*** TASK MATERIAL ***

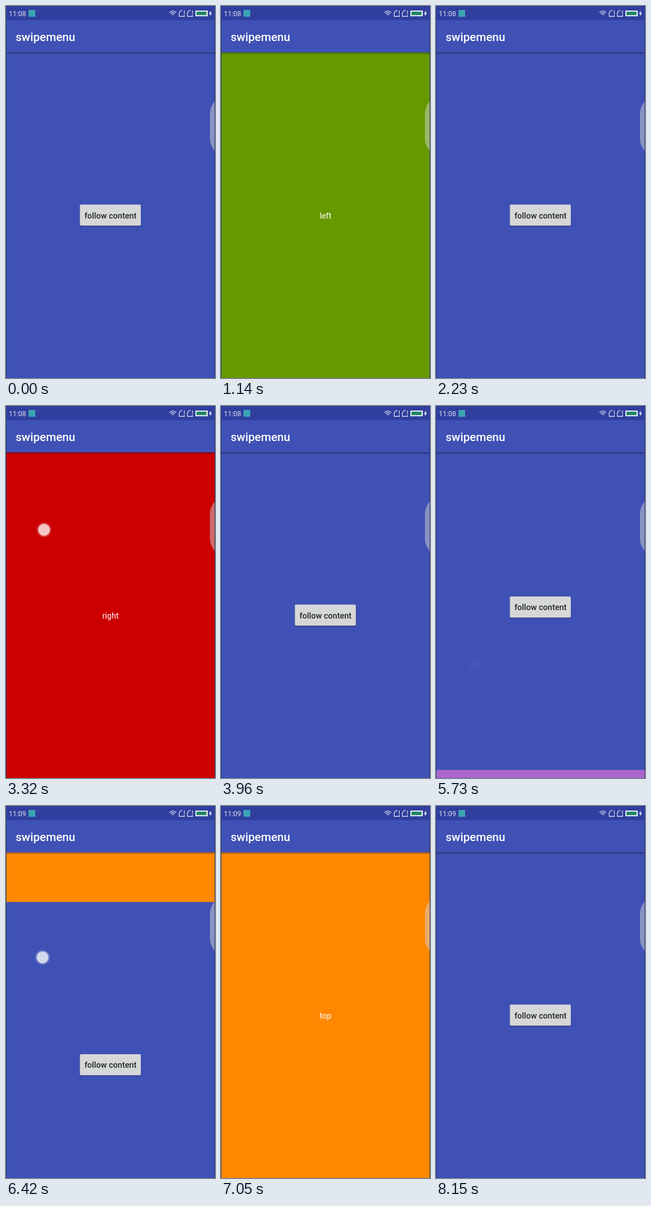
An HTML page that plays this animation: 372 px wide and 658 px high, repeating every 8.44 s.

```html
<!DOCTYPE html>
<html lang="en">
<head>
<meta charset="utf-8">
<title>swipemenu</title>
<style>
html, body { margin: 0; width: 100%; height: 100%; overflow: hidden; background: #3f51b5; }
svg { display: block; width: 100vw; height: 100vh; font-family: Roboto, sans-serif; }
.mid { text-anchor: middle; font-size: 14.47px; }
.bold { font-weight: 500; }
</style>
</head>
<body>
<svg viewBox="0 0 372 658">
  <defs>
    <linearGradient id="shade" x2="0" y2="1">
      <stop offset="0" stop-opacity=".36"/>
      <stop offset="1" stop-opacity="0"/>
    </linearGradient>
    <radialGradient id="glow">
      <stop offset=".62" stop-color="#fff" stop-opacity=".5"/>
      <stop offset="1" stop-color="#fff" stop-opacity="0"/>
    </radialGradient>
  </defs>

  <rect id="menu" y="82" width="372" height="576"/>
  <text id="label" class="mid" x="186" y="375.5" fill="#fff"></text>

  <g id="content">
    <rect y="82" width="372" height="576" fill="#3f51b5"/>
    <rect x="131" y="352" width="109.5" height="38" rx="2" fill="#000" opacity=".28"/>
    <rect x="131.5" y="351.3" width="108.5" height="37.2" rx="2" fill="#d6d7d7"/>
    <text class="mid bold" x="186" y="375.5" fill="#20272e">follow content</text>
  </g>

  <rect y="82" width="372" height="4" fill="url(#shade)"/>
  <rect width="372" height="82" fill="#3f51b5"/>
  <rect width="372" height="25" fill="#303f9f"/>
  <text class="bold" x="17.2" y="61.5" font-size="20.67" fill="#fff">swipemenu</text>

  <text id="clock" x="5" y="17.8" font-size="12.3" fill="#dfe2f1"></text>
  <rect x="40" y="7" width="12" height="12" fill="#3ba3b4"/>
  <g fill="none" stroke="#e4e7f5" stroke-width="1.2">
    <path d="M291 11.3q6-5 12 0M293 13.5q4-3.4 8 0M295 15.6q2-1.7 4 0"/>
    <path id="sim" d="M314 8.2h-2.6l-3 3.4v6.7h9v-2M317.4 8v5.2M317.4 14.2v1.3"/>
    <use href="#sim" x="14.5"/>
    <rect x="337.6" y="8.6" width="21" height="9" fill="#fff" stroke="#d7e4e8"/>
  </g>
  <rect x="339" y="10" width="18" height="6.2" fill="#218568"/>
  <path d="M364.8 8.2l-3.6 5.3h2.4l-1 4.6 4.2-5.7h-2.5z" fill="#fff"/>

  <path d="M372 167.5Q363 180 363 189V237Q363 245 372 257.5Z" fill="#d4d4d4" opacity=".5"/>
  <g id="touch">
    <circle r="14" fill="url(#glow)"/>
    <circle r="10.5" fill="#fff" opacity=".55"/>
  </g>
  <path d="M.5 25V658" stroke="#143c70" stroke-opacity=".75"/>
  <path d="M371.5 25V658" stroke="#16254a" stroke-opacity=".6"/>
</svg>
<script>
const LOOP = 8440, DRAG_END = 270, SETTLE = 300, DRAG = 0.49;
const W = 372, H = 576;
const $ = id => document.getElementById(id);
const clamp = v => Math.max(0, Math.min(1, v));

// dx, dy: where the content goes when the menu opens; finger: where the opening swipe starts
const menus = [
  { name: "left", color: "#669900", dx: 1, dy: 0, finger: [70, 225], open: 520, close: 1440 },
  { name: "right", color: "#cc0000", dx: -1, dy: 0, finger: [250, 219], open: 2300, close: 3320 },
  { name: "bottom", color: "#aa66cc", dx: 0, dy: -1, finger: [41, 457], open: 4267, close: 5325 },
  { name: "top", color: "#ff8800", dx: 0, dy: 1, finger: [65, 180], open: 6270, close: 7190 }
];

const dragged = t => Math.pow(clamp((t - 50) / (DRAG_END - 50)), 1.5);

// A finger drag followed by a quintic ease-out
function progress(t) {
  if (t < DRAG_END) return DRAG * dragged(t);
  return 1 - (1 - DRAG) * Math.pow(1 - clamp((t - DRAG_END) / SETTLE), 5);
}

function draw(now) {
  const time = now % LOOP;
  const menu = menus.filter(m => time >= m.open).pop() || menus[0];
  const closing = time >= menu.close;
  const t = time - (closing ? menu.close : menu.open);
  const p = closing ? 1 - progress(t) : progress(t);

  $("menu").setAttribute("fill", menu.color);
  $("label").textContent = menu.name;
  $("content").setAttribute("transform", `translate(${menu.dx * p * W} ${menu.dy * p * H})`);
  $("clock").textContent = time < 6170 ? "11:08" : "11:09";

  const pull = DRAG * (closing ? 1 - dragged(t) : dragged(t));
  const [x, y] = menu.finger;
  // The closing swipe of the bottom menu runs a little further right
  const shift = closing && menu.name === "bottom" ? 29 : 0;
  $("touch").setAttribute("transform",
    `translate(${x + shift + menu.dx * pull * W} ${y + menu.dy * pull * H})`);
  $("touch").setAttribute("opacity", t < 0 ? 0 : 1 - clamp((t - DRAG_END) / 140));
}

const start = performance.now();
function tick() {
  draw(performance.now() - start);
  requestAnimationFrame(tick);
}
tick();
</script>
</body>
</html>
```
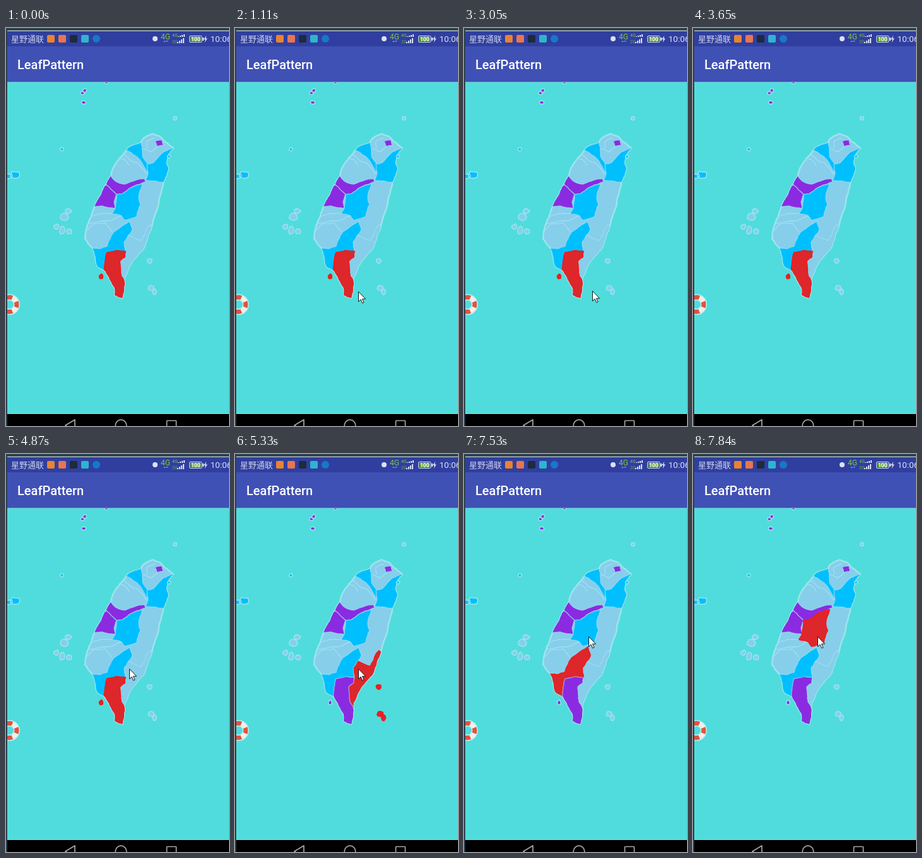
Write an HTML page that moves like this. It is 353 by 629 pixels and loops after 8 s.

```html
<!DOCTYPE html>
<html lang="en">
<head>
<meta charset="utf-8">
<title>Map selection</title>
<style>
  html, body { margin: 0; width: 100%; height: 100%; overflow: hidden; background: #50dcdc; }
  svg { display: block; width: 100vw; height: 100vh; }
  text { font-family: Roboto, "Noto Sans CJK SC", "Noto Sans CJK", sans-serif; }
  #map path { stroke-linejoin: round; }
  #coast { fill: #87ceeb; stroke: #9de5ec; stroke-width: 2.4; }
  #regions path { stroke: #a4e2f4; stroke-width: 1.2; stroke-opacity: .7; }
  #islets path { stroke: #9de5ec; stroke-width: 1.4; }
  #lines { fill: none; stroke: #a4e2f4; stroke-width: 1.1; }
  #map .picked { fill: #dd272a; stroke: #f01c1c; stroke-width: 2; stroke-opacity: 1; }
</style>
</head>
<body>
<svg viewBox="0 0 353 629" preserveAspectRatio="none">
  <defs><clipPath id="land"><path id="landShape"/></clipPath></defs>
  <rect width="353" height="629" fill="#50dcdc"/>

  <g id="map">
    <path id="coast"/>
    <path id="lines"/>
    <g id="regions" clip-path="url(#land)"></g>
    <g id="islets"></g>
  </g>

  <g id="buoy" transform="translate(5.5 437)" fill="none">
    <circle r="11.5" stroke="#b9eeee" stroke-width="10"/>
    <circle r="11.5" stroke="#f3eeea" stroke-width="7"/>
    <circle r="11.5" stroke="#e2523f" stroke-width="7" pathLength="8" stroke-dasharray="1" stroke-dashoffset=".5"/>
  </g>

  <g id="bars">
    <rect y="29" width="353" height="56" fill="#3f51b5"/>
    <rect y="85" width="353" height="1" fill="#72b9cf"/>
    <rect y="5" width="353" height="24" fill="#303f9f"/>
    <rect width="353" height="4" fill="#2d4450"/>
    <rect y="4" width="353" height="1" fill="#dfe6ea"/>
    <rect y="610" width="353" height="19" fill="#000"/>
    <rect y="609" width="353" height="1" fill="#8fdcdd"/>
    <rect width="2" height="629" fill="#2d404e"/>
  </g>
  <text x="18" y="65" font-size="20" font-weight="500" fill="#fff">LeafPattern</text>

  <g id="status" fill="#dce0f4">
    <text x="8" y="22" font-size="13" fill="#cdd2ec">星野通联</text>
    <g id="apps"></g>
    <circle cx="236" cy="17" r="4"/>
    <g fill="#7fc241">
      <text x="245" y="18" font-size="12">4G</text>
      <text x="263" y="14" font-size="7">4G</text>
      <text x="263" y="24" font-size="7" fill="#6ba85c">2G</text>
    </g>
    <path d="M249 22l2-2 2 2zM253 20h4l-2 2z" fill="#8f9cc9"/>
    <g id="signal"></g>
    <rect x="290.5" y="12.5" width="19.5" height="10" rx="1.5" fill="none" stroke="#dce0f4"/>
    <rect x="311" y="15" width="2" height="5"/>
    <rect x="292" y="14" width="16.5" height="7" fill="#5fa83a"/>
    <text x="300.2" y="20.7" font-size="8.5" font-weight="700" text-anchor="middle" fill="#fff">100</text>
    <path d="M317 12l-4 6h2.6l-1 5 4.2-6.5h-2.6z"/>
    <text x="323.5" y="22" font-size="13.5">10:06</text>
  </g>

  <g id="nav" fill="none" stroke="#a6a6a6" stroke-width="1.7">
    <path d="M109 637V619L94 628Z" stroke-linejoin="round"/>
    <circle cx="182" cy="628" r="8.8"/>
    <rect x="254.5" y="620.5" width="15" height="15" rx="1"/>
  </g>

  <path id="cursor" d="M.5.7V16.5L4.1 13.1 6.7 18.8 9 17.8 6.5 12.2H11.6Z" fill="#fff" stroke="#14181c"/>
</svg>

<script>
const LOOP = 8000;
const LIGHT = '#87ceeb', BLUE = '#00bfff', PURPLE = '#8a2be2';

const node = id => document.getElementById(id);

function add(parent, tag, attrs) {
  const el = document.createElementNS('http://www.w3.org/2000/svg', tag);
  for (const key in attrs) el.setAttribute(key, attrs[key]);
  node(parent).append(el);
  return el;
}

// Repeatable noise in -1..1
const noise = seed => {
  const v = Math.sin(seed * 12.9898) * 43758.5453;
  return (v - Math.floor(v)) * 2 - 1;
};

const parse = text => text.split(' ').map(pair => pair.split(',').map(Number));

// Splits an edge with small bends that depend only on its two ends,
// so that neighbours sharing an edge also share its bends.
function bend(a, b, out) {
  const dx = b[0] - a[0], dy = b[1] - a[1], length = Math.hypot(dx, dy);
  if (length > 6) {
    const side = a[0] + a[1] / 1000 < b[0] + b[1] / 1000 ? 1 : -1;
    const shift = side * noise(a[0] + b[0] + 3 * (a[1] + b[1])) * Math.min(1.2, length * .07) / length;
    const mid = [(a[0] + b[0]) / 2 - dy * shift, (a[1] + b[1]) / 2 + dx * shift];
    bend(a, mid, out);
    bend(mid, b, out);
  } else {
    out.push(b);
  }
}

function rough(text, closed = true) {
  const points = parse(text), out = [points[0]];
  for (let i = 1; i < points.length; i++) bend(points[i - 1], points[i], out);
  if (closed) bend(points.at(-1), points[0], out);
  return 'M' + out.map(p => p.map(v => v.toFixed(1))).join('L') + (closed ? 'Z' : '');
}

function blob(x, y, rx, ry) {
  const points = Array.from({ length: 9 }, (_, i) => {
    const angle = i / 9 * 2 * Math.PI, r = 1 + .22 * noise(x + y + i);
    return [x + rx * r * Math.cos(angle), y + ry * r * Math.sin(angle)];
  });
  return 'M' + points.join('L') + 'Z';
}

const coast = rough('232,167 243,171 252,180 265,190 257,199 254,215 257,221 249,244 238,290 226,325 217,350 200,369 188,393 187,415 184,427 172,422 172,411 157,384 145,377 136,347 125,333 129,311 140,283 152,259 166,234 169,222 178,209 187,198 194,189 214,181 217,175');
node('coast').setAttribute('d', coast);
node('landShape').setAttribute('d', coast);

// Inner borders of the light areas
node('lines').setAttribute('d', [
  '217,190 229,196 240,188', '224,190 223,179 236,174', 
  '187,200 198,210 208,213 222,231', '181,206 188,208 195,217',
  '134,297 150,293 168,293', '130,309 148,306 167,304 183,297', '127,321 137,310 157,308 168,322',
].map(line => rough(line, false)).join(''));

// Outlines may run past the shore, the land clips them.
const regions = {
  harbour: [PURPLE, '236,179 247,177 249,185 239,187'],
  northWest: [BLUE, '214,181 217,205 224,214 223,230 214,211 205,202 190,193 194,183'],
  northEast: [BLUE, '264,190 249,196 233,213 223,215 225,230 221,241 249,244 270,230 270,190'],
  middle: [PURPLE, '166,234 173,242 188,247 207,240 219,238 221,243 198,252 184,262 175,263 159,248 150,240'],
  westCoast: [PURPLE, '159,248 175,263 171,275 173,285 152,281 130,283 145,255'],
  heart: [BLUE, '175,263 184,262 198,252 216,246 210,268 213,279 207,298 188,304 183,297 168,293 173,285'],
  southEast: [LIGHT, '228,311 240,320 205,385 187,400 182,392 180,368 188,362 189,353 187,338 192,327 214,336 224,315'],
  southWest: [BLUE, '196,305 200,319 187,338 189,353 160,355 156,383 140,385 125,347 148,349 160,345 170,323 181,315'],
  south: [PURPLE, '160,355 174,352 189,353 188,362 180,368 182,392 187,400 192,430 165,430 156,383 157,368'],
};

const islets = [
  ['southEast', LIGHT, [[227, 368, 3.5, 3.5], [230, 411, 5, 4], [235, 417, 3, 4]]],
  ['south', PURPLE, [[150.5, 393, 2.6, 3.5]]],
  ['far', PURPLE, [[124.5, 99, 3, 2.8], [121, 103, 3, 2.5], [123, 118, 3.4, 2.8], [159, 86, 3, 2]]],
  ['far', BLUE, [[4, 234, 6, 3.6], [14, 232, 7, 5.5], [88.5, 192, 2.6, 2.6], [258, 203, 2.4, 2.4]]],
  ['far', LIGHT, [[267.5, 143, 3, 3], [98, 289, 5, 4], [93, 299, 7, 6], [80, 314, 4, 4], [89, 320, 4, 6], [100, 322, 4, 4]]],
];

const areas = [
  ...Object.entries(regions).map(([name, [fill, outline]]) =>
    ({ name, el: add('regions', 'path', { d: rough(outline), fill }) })),
  ...islets.map(([name, fill, parts]) =>
    ({ name, el: add('islets', 'path', { d: parts.map(p => blob(...p)).join(''), fill }) })),
];

['#e98332', '#e8754f', '#1e2b3c', '#2fb4cf', '#1878c8'].forEach((fill, i) =>
  add('apps', 'rect', { x: 65 + 18 * i, y: 11, width: 12, height: 12, rx: i < 4 ? 2 : 6, fill }));

for (let i = 0; i < 4; i++) {
  add('signal', 'rect', { x: 271 + 3 * i, y: 22 - 2 * i, width: 2, height: 2 + 2 * i });
  add('signal', 'rect', { x: 272 + 3 * i, y: 13 - i, width: 2, height: 1 + i });
}

const picks = [[0, 'south'], [5330, 'southEast'], [6770, 'southWest'], [7840, 'heart']];

const linear = p => p;
const easeOut = p => 1 - (1 - p) ** 3;

// Pointer moves: start, end, jumps, from, to, easing
const moves = [
  [840, 1260, 3, [189, 547], [197, 361], easeOut],
  [1260, 1500, 2, [197, 361], [197, 357], linear],
  [1970, 2120, 1, [199, 349], [200, 347], linear],
  [3050, 3200, 1, [203, 415], [222, 490], linear],
  [3350, 3500, 1, [227, 470], [247, 506], linear],
  [3960, 4260, 2, [271, 565], [232, 341], easeOut],
  [4410, 4870, 1, [194, 344], [195, 339], linear],
  [5950, 6190, 2, [194, 328], [193, 314], linear],
  [6500, 7230, 1, [189, 314], [191, 306], linear],
  [7380, 7530, 1, [196, 292], [197, 288], linear],
];
const isAway = t => t < 840 || (t >= 3650 && t < 3960);

const latest = (list, t) => list.findLast(([start]) => start <= t);

function pointerAt(t) {
  const [start, end, jumps, from, to, ease] = latest(moves, t);
  const progress = Math.min(1, (t - start) / (end - start));
  const k = ease(Math.floor(progress * jumps) / jumps);
  return from.map((v, i) => Math.round(v + (to[i] - v) * k));
}

function draw(t) {
  const [, pick] = latest(picks, t);
  for (const { name, el } of areas) el.classList.toggle('picked', name === pick);

  const away = isAway(t);
  node('cursor').setAttribute('visibility', away ? 'hidden' : 'visible');
  if (!away) node('cursor').setAttribute('transform', `translate(${pointerAt(t)})`);
}

function tick() {
  draw(performance.now() % LOOP);
  requestAnimationFrame(tick);
}
tick();
</script>
</body>
</html>
```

*** End of TASK MATERIAL ***

» **PROBLEM DESCRIPTION**
All lines of the data above that include the word "Math" must be shown.

» **RESULT**
const clamp = v => Math.max(0, Math.min(1, v));
const dragged = t => Math.pow(clamp((t - 50) / (DRAG_END - 50)), 1.5);
  return 1 - (1 - DRAG) * Math.pow(1 - clamp((t - DRAG_END) / SETTLE), 5);
  const v = Math.sin(seed * 12.9898) * 43758.5453;
  return (v - Math.floor(v)) * 2 - 1;
  const dx = b[0] - a[0], dy = b[1] - a[1], length = Math.hypot(dx, dy);
    const shift = side * noise(a[0] + b[0] + 3 * (a[1] + b[1])) * Math.min(1.2, length * .07) / length;
    const angle = i / 9 * 2 * Math.PI, r = 1 + .22 * noise(x + y + i);
    return [x + rx * r * Math.cos(angle), y + ry * r * Math.sin(angle)];
  const progress = Math.min(1, (t - start) / (end - start));
  const k = ease(Math.floor(progress * jumps) / jumps);
  return from.map((v, i) => Math.round(v + (to[i] - v) * k));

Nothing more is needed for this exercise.